Mahler's editions do not make radical changes to the scores, but if you know the works well, you'll hear changes from the opening horn calls of the Spring Symphony. Aside from the original pitches being restored, you'll find tremendous sectional clarity throughout. Mahler, who championed and admired Schumann, correctly identified that the heavy textures and somewhat clumsy dynamics were at fault in these pieces. Schumann was certainly one of the great composers, and given an intimate setting to work with, his music has no equal. In larger forms, his work is more variable, although some of that falls on conductors.

So Mahler, both a great composer and conductor, adjusts accordingly. Ironically, the creator of the centuries' most massive and controversial symphonic canon chose to de-clutter these scores and make them more chamber-like. The new editions are bright, effervescent, and respond ideally to energetic tempos and crisp playing. Whether it's the opening of the famous Rhenish or the formerly lurching Scherzo in the Spring, everything emerges anew. You get the feeling that, had Schumann's work with orchestra not caused him such consternation and distress, that this is akin to how this music would have turned out.

But I said before, Schumann's symphonic works demand excellence from the podium. A merely good performance of Beethoven's Symphony #5 will still get a standing ovation, but a mediocre performance of a Schumann symphony will send everyone to sleep. Chailly has – unsurprisingly – recorded these works before for Decca, and hardly anyone ever mentions them. Thankfully, these renditions embody the best qualities of a successful Schumann performance. They thrill, the playing is exemplary, and the generally quick tempos add – rather than detract – from the overall project.

As for comparisons, the performances resemble Szell in terms of their intensity and balances, but simply sound better.
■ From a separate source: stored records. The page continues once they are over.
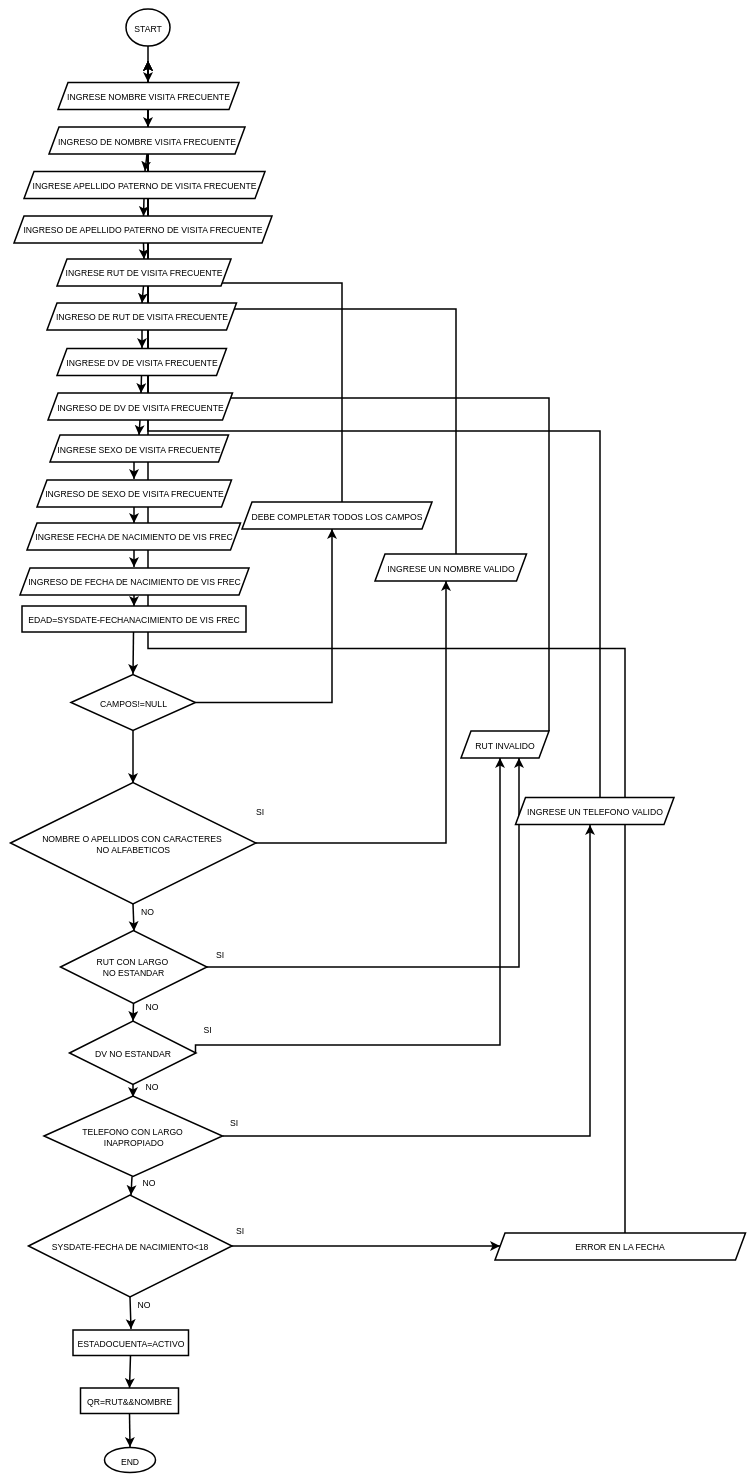
<!DOCTYPE html>
<html lang="es">
<head>
<meta charset="utf-8">
<title>Diagrama de flujo: visita frecuente</title>
<style>
:root { --ink: #000; --paper: #fff; }
* { box-sizing: border-box; margin: 0; padding: 0; }
html, body { width: 756px; height: 1482px; overflow: hidden; background: var(--paper); }
.flowchart { position: relative; width: 756px; height: 1482px; overflow: hidden; color: var(--ink); font: 8.65px/11px "Liberation Sans", Arial, sans-serif; }
.drawing { position: absolute; inset: 0; display: block; }
.shapes { fill: var(--paper); stroke: var(--ink); stroke-width: 1.5; }
.flow { fill: none; stroke: var(--ink); stroke-width: 1.5; }
.arrows path { marker-end: url(#arrowhead); }
.arrowhead { fill: var(--ink); }
.label { position: absolute; left: var(--x); top: var(--y); transform: translate(-50%, -50%); white-space: nowrap; text-align: center; }
</style>
</head>
<body>
<main class="flowchart">
<svg class="drawing" width="756" height="1482" viewBox="0 0 756 1482" aria-hidden="true">
  <defs>
    <marker id="arrowhead" markerUnits="userSpaceOnUse" markerWidth="12" markerHeight="12" refX="10" refY="5" orient="auto">
      <path class="arrowhead" d="M0 0L10 5L0 10L2.5 5Z"/>
    </marker>
  </defs>

  <!-- Return lines run behind the boxes so every label stays clear -->
  <g class="flow arrows">
    <path d="M342 502V283H148V61"/>
    <path d="M456 554V309H148V61"/>
    <path d="M549 731V398H148V61"/>
    <path d="M600 797V431H148V61"/>
    <path d="M625 1233V648.5H148V61"/>
    <path d="M207 967H519V758"/>
  </g>

  <g class="shapes">
    <ellipse cx="148" cy="27.5" rx="22" ry="18.5"/>
    <path d="M58 109.5L68 82.5H239L229 109.5Z"/>
    <path d="M49 154L59 127H245L235 154Z"/>
    <path d="M24 198.5L34 171.5H265L255 198.5Z"/>
    <path d="M14 243L24 216H272L262 243Z"/>
    <path d="M57 286L67 259H231L221 286Z"/>
    <path d="M47 330L57 303H236.5L226.5 330Z"/>
    <path d="M57 375.5L67 348.5H226.5L216.5 375.5Z"/>
    <path d="M48 420L58 393H232.5L222.5 420Z"/>
    <path d="M50 462L60 435H228.5L218.5 462Z"/>
    <path d="M37 507L47 480H231.5L221.5 507Z"/>
    <path d="M27 550L37 523H240.5L230.5 550Z"/>
    <path d="M20 595L30 568H249L239 595Z"/>
    <rect x="22" y="606" width="224" height="26"/>
    <path d="M242 529L252 502H432L422 529Z"/>
    <path d="M375 581L385 554H526.5L516.5 581Z"/>
    <path d="M461 758L471 731H549L539 758Z"/>
    <path d="M515.5 824.5L525.5 797.5H674L664 824.5Z"/>
    <path d="M495 1260L505 1233H745.5L735.5 1260Z"/>
    <polygon points="71,702.5 133,674.5 195.5,702.5 133,730.5"/>
    <polygon points="10.5,843 133,782.5 256,843 133,904"/>
    <polygon points="60.5,967 133.5,930.5 207,967 133.5,1003.5"/>
    <polygon points="69.5,1053 133,1021 196,1053 133,1084.5"/>
    <polygon points="44,1136 133,1096 222.5,1136 133,1176.5"/>
    <polygon points="28.5,1246 130,1195 232,1246 130,1297"/>
    <rect x="73" y="1330" width="115.5" height="25.5"/>
    <rect x="80.5" y="1388" width="98" height="25.5"/>
    <ellipse cx="130" cy="1460" rx="25.5" ry="12.5"/>
  </g>

  <g class="flow arrows">
    <path d="M148 46V82"/>
    <path d="M148 109.5V127"/>
    <path d="M147 154L145 171"/>
    <path d="M144 198.5L143.5 216"/>
    <path d="M143.5 243L144 259"/>
    <path d="M143.5 286L142 303"/>
    <path d="M142 330V348"/>
    <path d="M141.5 375.5L141 393"/>
    <path d="M140 420L139 435"/>
    <path d="M134 462V479"/>
    <path d="M134 507V523"/>
    <path d="M134 550V567"/>
    <path d="M134 595V606"/>
    <path d="M133.5 632L133 674"/>
    <path d="M133 730.5V783"/>
    <path d="M133 904L134 931"/>
    <path d="M133.5 1003.5L133 1021"/>
    <path d="M133 1084.5V1097"/>
    <path d="M132 1176.5L131 1195"/>
    <path d="M130 1297L131 1329"/>
    <path d="M130.5 1355.5L129.5 1388"/>
    <path d="M129.5 1413.5L130 1447"/>
    <path d="M195.5 702.5H332V529"/>
    <path d="M256 843H446V581"/>
    <path d="M195.5 1053V1045H500V758"/>
    <path d="M222.5 1136H590V825"/>
    <path d="M232 1246H500"/>
  </g>
</svg>

<span class="label" style="--x:148px;--y:28.5px">START</span>
<span class="label" style="--x:148.5px;--y:96.5px">INGRESE NOMBRE VISITA FRECUENTE</span>
<span class="label" style="--x:147px;--y:141.5px">INGRESO DE NOMBRE VISITA FRECUENTE</span>
<span class="label" style="--x:144.5px;--y:185.5px">INGRESE APELLIDO PATERNO DE VISITA FRECUENTE</span>
<span class="label" style="--x:143px;--y:230px">INGRESO DE APELLIDO PATERNO DE VISITA FRECUENTE</span>
<span class="label" style="--x:144px;--y:273px">INGRESE RUT DE VISITA FRECUENTE</span>
<span class="label" style="--x:142px;--y:317px">INGRESO DE RUT DE VISITA FRECUENTE</span>
<span class="label" style="--x:142px;--y:362.5px">INGRESE DV DE VISITA FRECUENTE</span>
<span class="label" style="--x:140.5px;--y:407.5px">INGRESO DE DV DE VISITA FRECUENTE</span>
<span class="label" style="--x:139px;--y:449.5px">INGRESE SEXO DE VISITA FRECUENTE</span>
<span class="label" style="--x:134.5px;--y:494px">INGRESO DE SEXO DE VISITA FRECUENTE</span>
<span class="label" style="--x:134px;--y:537px">INGRESE FECHA DE NACIMIENTO DE VIS FREC</span>
<span class="label" style="--x:134.5px;--y:582px">INGRESO DE FECHA DE NACIMIENTO DE VIS FREC</span>
<span class="label" style="--x:134px;--y:619.5px">EDAD=SYSDATE-FECHANACIMIENTO DE VIS FREC</span>

<span class="label" style="--x:133.5px;--y:704px">CAMPOS!=NULL</span>
<span class="label" style="--x:132px;--y:844.5px">NOMBRE O APELLIDOS CON CARACTERES<br>&nbsp;NO ALFABETICOS</span>
<span class="label" style="--x:133.5px;--y:968px">RUT CON LARGO&nbsp;<br>NO ESTANDAR</span>
<span class="label" style="--x:133px;--y:1054px">DV NO ESTANDAR</span>
<span class="label" style="--x:132.5px;--y:1137.5px">TELEFONO CON LARGO<br>&nbsp;INAPROPIADO</span>
<span class="label" style="--x:130px;--y:1247px">SYSDATE-FECHA DE NACIMIENTO&lt;18</span>

<span class="label" style="--x:337px;--y:517px">DEBE COMPLETAR TODOS LOS CAMPOS</span>
<span class="label" style="--x:451px;--y:568.5px">INGRESE UN NOMBRE VALIDO</span>
<span class="label" style="--x:505px;--y:745.5px">RUT INVALIDO</span>
<span class="label" style="--x:595px;--y:812px">INGRESE UN TELEFONO VALIDO</span>
<span class="label" style="--x:620px;--y:1247px">ERROR EN LA FECHA</span>

<span class="label" style="--x:260px;--y:811.5px">SI</span>
<span class="label" style="--x:220px;--y:954.5px">SI</span>
<span class="label" style="--x:207.5px;--y:1030px">SI</span>
<span class="label" style="--x:234px;--y:1122.5px">SI</span>
<span class="label" style="--x:240px;--y:1231px">SI</span>
<span class="label" style="--x:147.5px;--y:912px">NO</span>
<span class="label" style="--x:152px;--y:1007px">NO</span>
<span class="label" style="--x:152px;--y:1087px">NO</span>
<span class="label" style="--x:149px;--y:1183px">NO</span>
<span class="label" style="--x:144px;--y:1305px">NO</span>

<span class="label" style="--x:131px;--y:1344px">ESTADOCUENTA=ACTIVO</span>
<span class="label" style="--x:129.5px;--y:1402px">QR=RUT&amp;&amp;NOMBRE</span>
<span class="label" style="--x:130px;--y:1461.5px">END</span>
</main>
</body>
</html>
The original review on Classical Net mentioned Giulini and Furtwängler as more compelling Schumann. Yes and no. Should you believe Schumann thrives only on a traditional "Germanic" approach, you may not care for this set. Should you appreciate the work of David Zinman and the lighter "period-influenced" school, or should you simply be open-minded, this will likely prove eye-opening. With any composer, multiple approaches are welcome, and essential. The old-fashioned feel of a Giulini performance is just as majestic and heartfelt as the day it hit the shelves as an LP. Klemperer is heavier still, but much beloved. These readings are compelling in their own right, a tribute to two great composers and their love of the symphony. I urge you to give this a chance.

Copyright © 2014, Brian Wigman

Trumpet